● Required action
All lines with the word "tick" in the material below are required.

● Exercise data
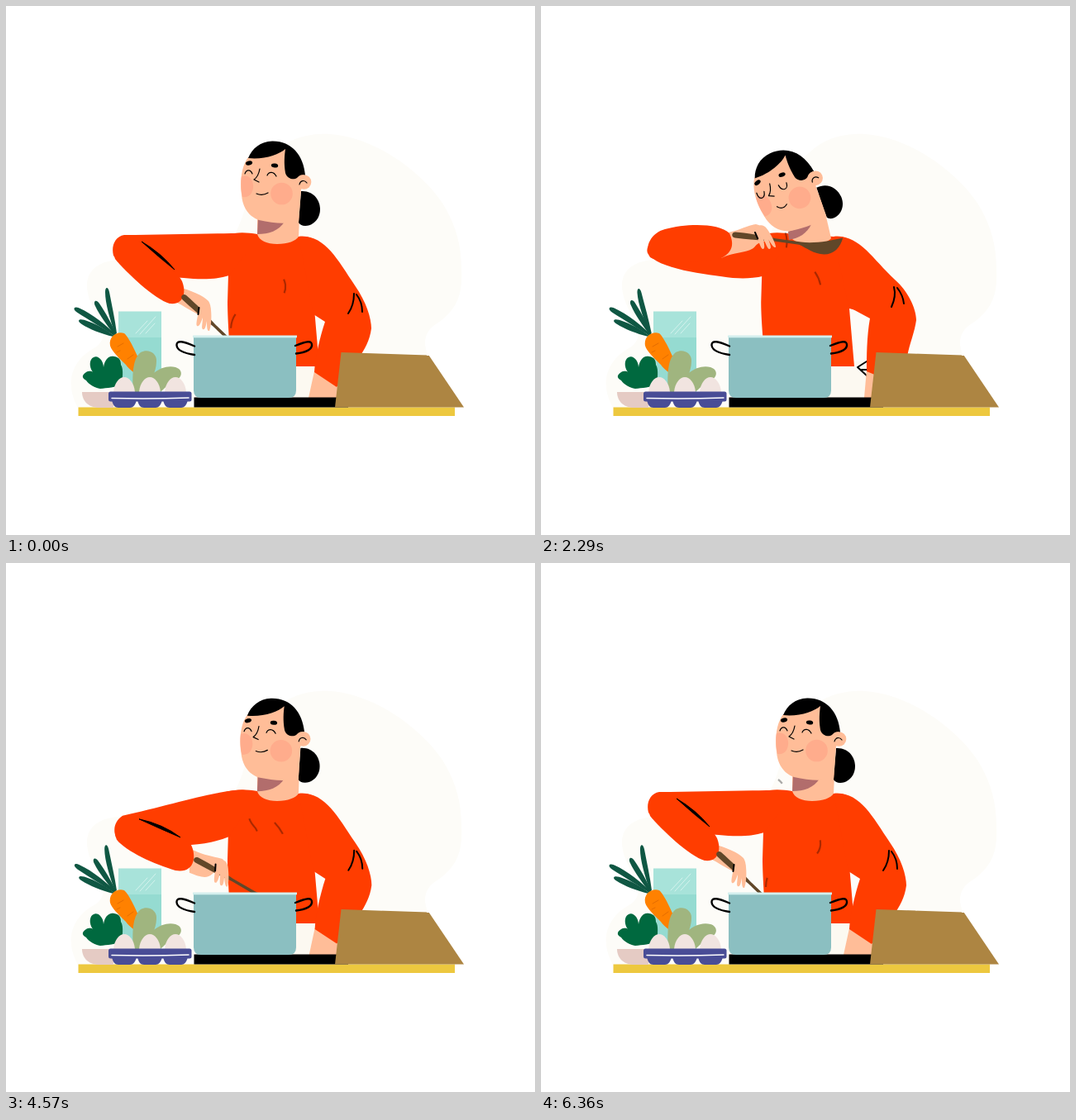
These frames come from a looping animation (640x640 px, 6.43 s). An HTML page:

```html
<!DOCTYPE html>
<html lang="en">
<head>
<meta charset="utf-8">
<title>Cooking</title>
<style>
  html, body { margin: 0; width: 100%; height: 100%; overflow: hidden; background: #fff; }
  svg { display: block; width: 100vw; height: 100vh; }
  .shirt { fill: #ff3d00; }
  .skin { fill: #ffbd98; }
  .blush { fill: #ffac8c; }
  .leaf { fill: #0f5743; }
  .line { fill: none; stroke: #000; stroke-width: 1.5; stroke-linecap: round; stroke-linejoin: round; }
  .thin { stroke-width: 1.2; }
  .steam { fill: none; stroke: #000; stroke-opacity: .33; stroke-width: 2.2; stroke-dasharray: 17 133; }
</style>
</head>
<body>
<svg viewBox="0 0 640 640">
  <path fill="#fdfcf8" d="M87 486C70 455 80 428 108 413C134 395 98 370 98 338C98 315 120 305 150 307L265 290C292 270 290 205 325 177C345 158 370 154 392 155C442 158 500 196 529 240C549 273 552 300 551 335C549 360 537 374 520 385C506 394 504 408 511 424L520 486Z"/>
  <rect x="87.500" y="485.500" width="455.500" height="10.500" fill="#edc83f"/>

  <!-- glass -->
  <rect x="136" y="369.500" width="52" height="97" fill="#a8e3da"/>
  <rect x="140" y="401" width="48" height="66" fill="#95dbd1"/>
  <path class="line" style="stroke:#d5f3ee;stroke-width:1" d="M157 396L171 381M162 397L181 376M169 396L180 384"/>

  <!-- vegetables -->
  <path class="leaf" d="M131 399C119 391 100 380 86 371C80 367 82 363 88 365.500C105 373 122 387 133 398Z"/>
  <path class="leaf" d="M130 400C115 396 101 390 92 384C86 380 88 377 95 379C110 384 122 392 131 399Z"/>
  <path class="leaf" d="M131 398C123 387 113 374 108 363C105 357 109 354 113 360C121 372 129 386 133 397Z"/>
  <path class="leaf" d="M132 397C126 380 120 360 120 346C120 340 123.500 339 125 346C128 362 132 380 134 396Z"/>
  <path fill="#ff8100" d="M126 411C124 400 134 393 143 396C150 402 160 425 168 445C160 449 150 441 145 434C138 427 128 418 126 411Z"/>
  <path class="line" style="stroke:#e56c00;stroke-width:1" d="M135 412L142 408M147 427L154 422M134 419L138 417"/>
  <path fill="#00693f" d="M114 463C108 462 100 458 97 453C91 450 92 446 97 443C101 441 104 442 105 443C100 436 101 427 106 425C112 422 118 430 118 437C119 429 124 422 131 424C138 425 139 430 139 434C143 440 140 452 141 457C133 462 122 462 114 463Z"/>
  <path fill="#a0b57f" d="M165 467C170 445 190 433 205 437C215 440 213 450 206 452C195 456 190 467 185 467ZM154 467C152 440 155 425 163 419C172 414 183 420 182 430C182 445 172 455 172 467Z"/>
  <path fill="#e5cbc4" d="M92 467H130V486H113C98 486 92 476 92 467Z"/>
  <g id="eggs" fill="#f1e4e0"></g>
  <rect x="124" y="466.500" width="100.500" height="12" rx="2.500" fill="#494d96"/>
  <path class="line" style="stroke:#fff" d="M128 474.500Q175 475.500 221 474"/>

  <!-- cook -->
  <rect x="340" y="430" width="54" height="46" fill="#fcf9f1"/>
  <path class="shirt" id="torso"/>
  <path class="line" style="stroke-width:2" d="M394 430L383 437L395 448M388 440H395"/>
  <path class="skin" id="restHand"/>
  <path class="shirt" id="restArm"/>
  <path class="line" id="elbow" style="stroke-width:2"/>
  <path class="shirt" id="upper"/>
  <path class="skin" id="neck"/>
  <path fill="#b26d6c" id="shade"/>
  <path class="steam" id="steamA" pathLength="150" d="M272 392C272 375 282 365 294 361C303 354 308 352 313 350C316 342 308 333 302 321C296 314 291 309 296 296C299 286 298 270 287 262"/>
  <path class="steam" id="steamB" pathLength="150" d="M289 385C284 372 300 366 322 361C335 354 339 346 338 337C336 327 330 319 324 313C312 303 303 300 299 288L298 278"/>
  <g id="head">
    <path d="M357 224C372 223 380 235 380 246C380 258 371 266 362 266C358 266 355 264 354 262Z"/>
    <path class="skin" d="M293 183C284 195 283 215 285 228C286 245 295 255 306 259C320 262 335 264 345 262L354 262L357 222L362 205C355 190 340 175 338 172Z"/>
    <path d="M293 184C298 172 308 164 322 163.500C345 163 360 180 362 205C357 203 354 206 352 208C348 211 340 209 338 202C336 190 337 180 338 173C330 180 312 186 293 184Z"/>
    <circle class="skin" cx="360.500" cy="213" r="8.800"/>
    <path class="blush" d="M285 206C295 203 300 212 299 220C298 228 293 232 286 231C284 222 284 212 285 206Z"/>
    <circle class="blush" cx="333.500" cy="227" r="13.300"/>
    <ellipse cx="294" cy="190" rx="4.200" ry="2.500" transform="rotate(-15 294 190)"/>
    <ellipse cx="325" cy="193" rx="4.200" ry="2.500" transform="rotate(6 325 193)"/>
    <path class="line thin" d="M307 197C306 203 303 208 300 210L306 213M355 216C356 211 361 210 364 214"/>
    <path class="line thin" id="face"/>
  </g>
  <path class="skin" id="palm"/>
  <path class="shirt" id="fore"/>
  <path id="crease" stroke="#000" stroke-width="1"/>
  <path id="spoon" fill="#614729" d="M1 -3.500C18 -3.500 36 -2 50 0L81 1.500C98 2 116 -3 131 -8C129 4 122 13 110 14C98 15 88 8 79 5L50 3.500C34 4 18 4 1 3.500C-4 3 -4 -3 1 -3.500Z"/>
  <g id="fingers">
    <path class="skin" d="M-6 2C0 -4 7 -2 8 6C9 16 8 26 6 31C3 32 3 25 3 19C2 24 1 31 -2 29C-4 28 -2 21 -2 15C-4 20 -6 27 -9 25C-11 23 -7 10 -6 2Z"/>
    <path class="line" style="stroke-width:2" d="M-6.500 3L-7.500 11"/>
  </g>

  <!-- pot and board -->
  <rect x="227.500" y="473.500" width="186.500" height="12"/>
  <path fill="#8bbfc1" d="M227 400H351V465Q351 474 342 474H236Q227 474 227 465Z"/>
  <rect x="226" y="398.500" width="126" height="2.800" fill="#d3efee"/>
  <path class="line" style="stroke-width:2.400" d="M228 411.500C215 406 206 403.500 206.500 410.500C207 417 218 420.500 228 422M350 411C364 405.500 370.500 404 370 411C369 417 359 419.500 351 420.500"/>
  <path fill="#ad8542" d="M405.500 419L511.500 422.500L554 485.500H398Z"/>
</svg>
<script>
const LOOP = 6430, STEPS = 90;
const $ = id => document.getElementById(id);
const leaves = [...document.querySelectorAll('.leaf')];

// Blends every number of two strings that share one structure.
function mix(a, b, u) {
  const ends = b.match(/-?[\d.]+/g);
  let i = 0;
  return a.replace(/-?[\d.]+/g, n => (+n + (ends[i++] - n) * u).toFixed(2));
}
const ramp = (t, from, to) => Math.min(1, Math.max(0, (t - from) / (to - from)));
const smooth = (t, from, to) => { const u = ramp(t, from, to); return u * u * (3 - 2 * u); };

$('eggs').innerHTML = [143, 174, 205].map(x =>
  `<path d="M${x - 13} 467C${x - 12} 456 ${x - 6} 449 ${x} 449C${x + 6} 449 ${x + 12} 456 ${x + 13} 467Z"/>` +
  `<path fill="#494d96" d="M${x - 15} 476H${x + 15}C${x + 14} 483 ${x + 10} 486 ${x + 7} 486H${x - 7}C${x - 11} 486 ${x - 14} 483 ${x - 15} 476Z"/>`
).join('');

// Upright and leaning shapes.
const lean = {
  restArm: [
    'M354 279C385 276 400 305 422 338C436 358 442 378 442 390C440 405 434 415 428 424L400 461L373 443C374 425 380 400 386 382L372 373Z',
    'M354 279C385 276 400 305 428 331C444 345 454 366 454 380C452 395 446 408 443 424L406 447L394 442C394 425 394 400 398 378L372 364Z'],
  restHand: ['M373 442L366 474L402 474L402 458Z', 'M394 440L391 474L412 474L412 444Z'],
  elbow: [
    'M421 348Q421 362 414 372M424 349Q431 358 431 370',
    'M427 340Q430 351 424 364M431 341Q438 350 439 360'],
  neck: [
    'M304 255L304 276C306 284 316 288 328 288C341 288 351 284 354 279L356 235Z',
    'M298 262L300 278C306 286 316 288 328 288C340 288 348 285 351 281L338 225Z'],
  shade: [
    'M305 257L337 261C330 272 318 276 304 276Z',
    'M299 273L327 264C322 275 312 281 300 283Z']
};

const smiling = 'M289 203C291 197 296 198 298 203M316 205C318 200 324 200 327 206M303 227Q310 230 317 226';
const relishing = 'M288 201C287 211 295 212 297 203M316 203C317 212 325 213 326 204M304 226Q309 233 316 228';

const poses = {
  stir: {
    upper: 'M290 275C250 275 190 277 143 277C132 279 127 290 130 302C140 316 200 329 215 329C235 331 255 331 270 326L290 300Z',
    fore: 'M150 280C175 290 205 318 213 333C218 345 216 362 198 360C180 355 145 322 132 306C126 290 135 278 150 280Z',
    palm: 'M210 340C225 345 238 350 245 357C249 363 248 372 246 378C240 378 235 376 232 373C222 368 214 362 205 358Z',
    crease: 'M164 285Q188 299 204 319Q185 304 164 285Z',
    spoon: 'translate(215 352) rotate(41)',
    fingers: 'translate(240 362) rotate(0)', ink: '1'
  },
  lift: {
    upper: 'M290 275C265 272 200 293 141 306C132 312 129 322 133 332C145 347 200 346 224 341C240 340 255 337 270 331L290 300Z',
    fore: 'M150 308C180 318 215 333 224 341C231 355 228 376 205 372C180 365 145 349 134 335C128 320 135 307 150 308Z',
    palm: 'M222 345C238 354 252 355 262 358C268 363 269 372 266 378C262 376 255 370 250 376C243 383 235 380 222 375Z',
    crease: 'M161 310Q190 316 211 332Q187 322 161 310Z',
    spoon: 'translate(230 359) rotate(27)',
    fingers: 'translate(260 361) rotate(-4)', ink: '1'
  },
  raise: {
    upper: 'M290 277C250 273 200 273 150 274C134 278 126 290 129 299C140 318 200 325 232 329C245 330 258 330 272 327L290 300Z',
    fore: 'M150 273C175 270 205 272 228 284C234 293 230 306 216 313C190 317 145 316 132 305C124 293 134 275 150 273Z',
    palm: 'M222 284C240 288 250 281 262 278C270 280 273 290 274 297C268 295 262 298 258 304C250 315 235 311 216 313Z',
    crease: 'M148 273Q178 267 208 273Q178 271 148 273Z',
    spoon: 'translate(235 288) rotate(8.5)',
    fingers: 'translate(263 283) rotate(-25)', ink: '0.5'
  },
  taste: {
    upper: 'M290 279C272 275 200 280 150 282C134 284 126 290 129 299C140 318 200 325 232 329C250 330 260 329 272 326L290 300Z',
    fore: 'M150 270C175 263 215 262 228 275C234 288 232 298 218 305C190 312 145 312 132 304C124 291 134 274 150 270Z',
    palm: 'M222 275C240 272 248 266 260 264C270 266 274 276 276 285C268 283 262 287 258 292C250 299 235 297 218 305Z',
    crease: 'M148 271Q178 263 208 266Q178 265 148 271Z',
    spoon: 'translate(234 277) rotate(5)',
    fingers: 'translate(263 268) rotate(-31)', ink: '0'
  },
  lower: {
    upper: 'M290 277C250 274 200 277 143 280C132 284 126 293 128 303C138 322 200 328 235 331C250 331 260 330 270 327L290 300Z',
    fore: 'M148 280C175 275 205 277 227 289C234 300 230 311 216 320C190 322 145 320 132 311C124 297 134 281 148 280Z',
    palm: 'M222 290C240 295 248 288 260 285C270 287 274 297 275 304C268 302 262 306 258 310C250 318 235 314 216 320Z',
    crease: 'M150 279Q178 275 203 278Q178 278 150 279Z',
    spoon: 'translate(235 295) rotate(9)',
    fingers: 'translate(262 289) rotate(-28)', ink: '0.5'
  }
};

const linear = u => u, easeIn = u => u * u, easeOut = u => 1 - (1 - u) ** 3;
const armKeys = [
  [0, 'stir', linear], [70, 'stir', easeIn], [480, 'lift', linear], [1070, 'raise', easeOut],
  [1430, 'taste', linear], [3450, 'taste', easeIn], [3790, 'lower', linear],
  [4570, 'lift', easeOut], [5500, 'stir', linear], [LOOP, 'stir', linear]
];

function drawArm(t) {
  const next = armKeys.findIndex(k => k[0] > t);
  const [from, a, ease] = armKeys[next - 1], [to, b] = armKeys[next];
  const u = ease(ramp(t, from, to));
  const part = name => mix(poses[a][name], poses[b][name], u);
  for (const name of ['upper', 'fore', 'palm', 'crease']) $(name).setAttribute('d', part(name));
  for (const name of ['spoon', 'fingers']) $(name).setAttribute('transform', part(name));
  $('crease').setAttribute('opacity', part('ink'));
}

function draw(t) {
  const k = smooth(t, 70, 1430) - smooth(t, 3450, 4700);
  for (const id in lean) $(id).setAttribute('d', mix(...lean[id], k));
  $('head').setAttribute('transform', `translate(${-28.5 * k} ${-5.3 * k}) rotate(${-23.5 * k} 362 213)`);

  const bliss = smooth(t, 1450, 1700) - smooth(t, 3000, 3250);
  $('face').setAttribute('d', mix(smiling, relishing, bliss));

  const breath = 4 * (ramp(t, 1100, 3790) - ramp(t, 3790, 4570));
  $('torso').setAttribute('d', `M266 277C280 273 292 274 304 276L354 279C370 277 380 285 385 300L385 369L373 366L379 436L272 436C${270 - breath} 405 ${268 - breath} 375 ${268 - breath} 358L${269 - breath} 325Z`);
  drawArm(t);

  const turn = 2 * Math.PI * t / LOOP;
  const sway = [1.8 - 1.6 * Math.cos(3 * turn), .3 - 1.5 * Math.cos(3 * turn), 1.8 * Math.sin(turn), 2 * Math.cos(4 * turn) - 2];
  leaves.forEach((leaf, i) => leaf.setAttribute('transform', `rotate(${sway[i]} 134 400)`));

  $('steamA').setAttribute('stroke-dashoffset', -(2 + 150 * 5 * t / LOOP));
  $('steamB').setAttribute('stroke-dashoffset', -(66 + 150 * 3 * t / LOOP));
}

const start = performance.now();
function tick() {
  const step = Math.floor(((performance.now() - start + 5) % LOOP) / LOOP * STEPS);
  draw(step * LOOP / STEPS);
  requestAnimationFrame(tick);
}
tick();
</script>
</body>
</html>
```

● Solution to the problem
function tick() {
  requestAnimationFrame(tick);
tick();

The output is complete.